Usually, the first modification to a Glock is to remove the factory sights. Coincidentally, the Gen 4 Glock 35 received for this article arrived the same day a box from 10-8 Performance showed up. That box contained a set of 10-8’s excellent Glock sights, which feature a U-shaped rear notch and a fiber-optic front sight. With the new sights installed, the sight picture on the Glock 35 is crisp and clean. The wide U-shaped notch of the rear sight allows plenty of light around the front sight post. The fiber-optic rod on the front post gathers light, aiding the eye in the task of quickly acquiring the front sight to break a shot. Many shooters are happy once they upgrade the sights, but for those who want more there are nearly endless Glock modifications.
Proceeding in a logical manner, the next set of modifications is to the trigger pull. The Glock 35 comes from the factory with what measured out to about a 4.5-pound trigger. In models such as the 17 and 22, it is very common to replace the stock trigger connector bar with a 3.5-pound connector; however the Glock 35 already has Glock’s version of that lightened connector. Even so, Lone Wolf and Glockworx both make aftermarket 3.5-pound connectors, which will smooth and improve the Glock 35’s trigger pull. Adding an aftermarket connector is step one in lightening and smoothing the trigger pull.

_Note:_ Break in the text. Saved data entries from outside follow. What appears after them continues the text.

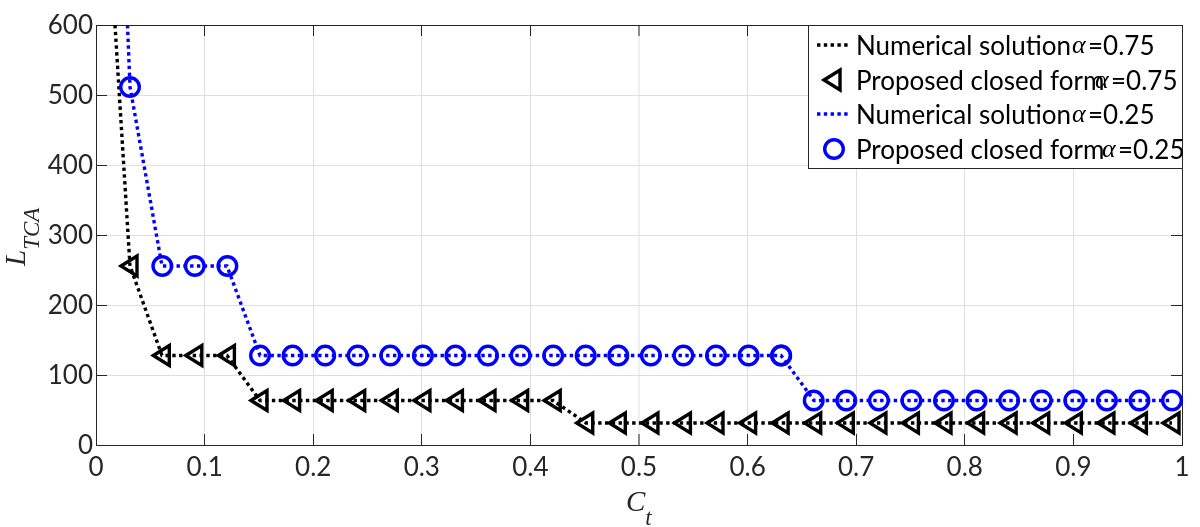
<!DOCTYPE html>
<html lang="en">
<head>
<meta charset="utf-8">
<title>Threshold curves</title>
<style>
:root { --ink: #262626; --grid: #dfdfdf; --black: #000; --blue: #00f; --paper: #fff; }
* { box-sizing: border-box; margin: 0; padding: 0; }
html, body { width: 1200px; height: 527px; overflow: hidden; background: var(--paper); }
.chart { position: relative; width: 1200px; height: 527px; overflow: hidden; font: 26px/30px Lato, Carlito, sans-serif; color: var(--ink); }
.plot { position: absolute; inset: 0; }
ol, ul { list-style: none; }
.axis { position: absolute; display: flex; justify-content: space-between; }
.axis-x { left: 96px; top: 451px; width: 1086px; }
.axis-x li { width: 0; display: flex; justify-content: center; white-space: nowrap; }
.axis-y { left: 30px; top: 9px; width: 63px; height: 450px; flex-direction: column; text-align: right; }
.title { position: absolute; font: italic 29px/30px "Liberation Serif", "TeX Gyre Pagella", serif; white-space: nowrap; }
.title sub { position: relative; top: 14px; font-size: 23px; line-height: 0; vertical-align: baseline; }
.title-x { left: 626px; top: 486px; }
.title-y { left: 0; top: 266px; transform: rotate(-90deg); transform-origin: 0 0; }
.legend { position: absolute; left: 808px; top: 25px; width: 375px; height: 144px; padding: 2px 0 0 8px; border: 1px solid var(--ink); background: var(--paper); color: var(--black); display: grid; grid-template-rows: repeat(4, 34.5px); }
.legend li { display: flex; align-items: center; white-space: nowrap; }
.legend svg { flex: none; width: 39px; height: 30px; overflow: visible; }
.name { flex: none; width: 216px; }
.name.closed { width: 239px; }
.name.closed.wide { width: 246px; }
.alpha { flex: none; width: 16px; font: italic 26px/30px "Liberation Serif", serif; }
.grid { stroke: var(--grid); fill: none; }
.frame { stroke: var(--ink); fill: none; }
.curve { fill: none; stroke-width: 3.4; stroke-dasharray: 3.4 3.4; }
.a75 { stroke: var(--black); }
.a25 { stroke: var(--blue); }
.triangle, .ring { fill: none; stroke-width: 3.4; }
.triangle { stroke: var(--black); }
.ring { stroke: var(--blue); }
.points { fill: none; stroke: none; }
.points.a75 { marker: url(#triangle-mark); }
.points.a25 { marker: url(#ring-mark); }
</style>
</head>
<body>
<main class="chart">
  <svg class="plot" width="1200" height="527" viewBox="0 0 1200 527" role="img" aria-label="L TCA against C t for two values of alpha">
    <defs>
      <polygon id="triangle" class="triangle" points="-9,0 7,-10 7,10"/>
      <circle id="ring" class="ring" r="9.3"/>
      <marker id="triangle-mark" markerUnits="userSpaceOnUse" markerWidth="30" markerHeight="30" overflow="visible"><use href="#triangle"/></marker>
      <marker id="ring-mark" markerUnits="userSpaceOnUse" markerWidth="30" markerHeight="30" overflow="visible"><use href="#ring"/></marker>
    </defs>
    <path class="grid" d="M204.5 25v420M313.5 25v420M421.5 25v420M530.5 25v420M639 25v420M747.5 25v420M856.5 25v420M964.5 25v420M1073.5 25v420M96 95.5h1086M96 165.5h1086M96 235.5h1086M96 305.5h1086M96 375.5h1086"/>
    <rect class="frame" x="96.5" y="25.5" width="1086" height="420"/>
    <path class="frame" d="M204.5 25v11m0 398v11M313.5 25v11m0 398v11M421.5 25v11m0 398v11M530.5 25v11m0 398v11M639 25v11m0 398v11M747.5 25v11m0 398v11M856.5 25v11m0 398v11M964.5 25v11m0 398v11M1073.5 25v11m0 398v11M96 95.5h11m1064 0h11M96 165.5h11m1064 0h11M96 235.5h11m1064 0h11M96 305.5h11m1064 0h11M96 375.5h11m1064 0h11"/>
    <g>
      <polyline class="curve a75" points="115,25 130,266 162,355.5 227,355.5 260,400.5 553,400.5 586,423 1172,423"/>
      <path class="points a75" d="M130 266L162.3 355.5L194.8 355.5L227.4 355.5L260 400.5h32.6h32.6h32.5h32.6h32.6h32.5h32.6h32.6h32.6L585.7 423h32.6h32.6h32.5h32.6h32.6h32.5h32.6h32.6h32.6h32.5h32.6h32.6h32.5h32.6h32.6h32.6h32.5h32.6"/>
    </g>
    <g>
      <polyline class="curve a25" points="127.5,25 130,87 162,266 227,266 260,355.5 781,355.5 814,400.5 1172,400.5"/>
      <path class="points a25" d="M130 87L162.3 266L194.8 266L227.4 266L260 355.5h32.6h32.6h32.5h32.6h32.6h32.5h32.6h32.6h32.6h32.5h32.6h32.6h32.5h32.6h32.6h32.6L781.1 355.5L813.7 400.5h32.6h32.6h32.5h32.6h32.6h32.5h32.6h32.6h32.6h32.5h32.6"/>
    </g>
  </svg>

  <ol class="axis axis-y">
    <li>600</li><li>500</li><li>400</li><li>300</li><li>200</li><li>100</li><li>0</li>
  </ol>
  <ol class="axis axis-x">
    <li>0</li><li>0.1</li><li>0.2</li><li>0.3</li><li>0.4</li><li>0.5</li><li>0.6</li><li>0.7</li><li>0.8</li><li>0.9</li><li>1</li>
  </ol>
  <p class="title title-y">L<sub>TCA</sub></p>
  <p class="title title-x">C<sub>t</sub></p>

  <ul class="legend">
    <li><svg viewBox="0 0 39 30"><path class="curve a75" d="M0 15h32"/></svg><span class="name">Numerical solution</span><span class="alpha">α</span><span>=0.75</span></li>
    <li><svg viewBox="0 0 39 30"><use href="#triangle" x="16" y="15"/></svg><span class="name closed">Proposed closed form</span><span class="alpha">α</span><span>=0.75</span></li>
    <li><svg viewBox="0 0 39 30"><path class="curve a25" d="M0 15h32"/></svg><span class="name">Numerical solution</span><span class="alpha">α</span><span>=0.25</span></li>
    <li><svg viewBox="0 0 39 30"><use href="#ring" x="17" y="15"/></svg><span class="name closed wide">Proposed closed form</span><span class="alpha">α</span><span>=0.25</span></li>
  </ul>
</main>
</body>
</html>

Step two is to replace the firing pin/striker spring with a lighter weight spring. Because the Glock’s safe-action trigger mechanism only partially cocks the striker when the gun cycles, pulling the trigger to the rear completes the action of compressing the striker spring before it is released. Changing to a lighter striker spring will lower the weight of the trigger pull. With an aftermarket 3.5-pound connector and a 4-pound striker spring, the Glock 35 now has a trigger pull less than 3.5 pounds. Unfortunately, reducing the weight of the striker spring means that the firing pin itself has less velocity when it is driven forward. This can lead to light primer hits, an undesirable outcome in the middle of a match.
Firing pin velocity can be increased slightly by replacing the factory part with one that is skeletonized and, therefore, lighter in weight. Multiple companies make lightweight firing pins for Glocks. Some use titanium, and others use steel with circular lightening cuts in the body. Either method has the same result—restoring reliable ignition. With that in mind, however, the minute that the firing pin and spring are modified, the Glock 35 becomes a competition-only gun. It is not suitable for personal protection with the trigger pull hovering around 3 pounds. It is also advisable to try and stick with ammunition that employs softer primers once the trigger modifications are complete. Federal primers will give your race-Glock the best chance for reliable ignition.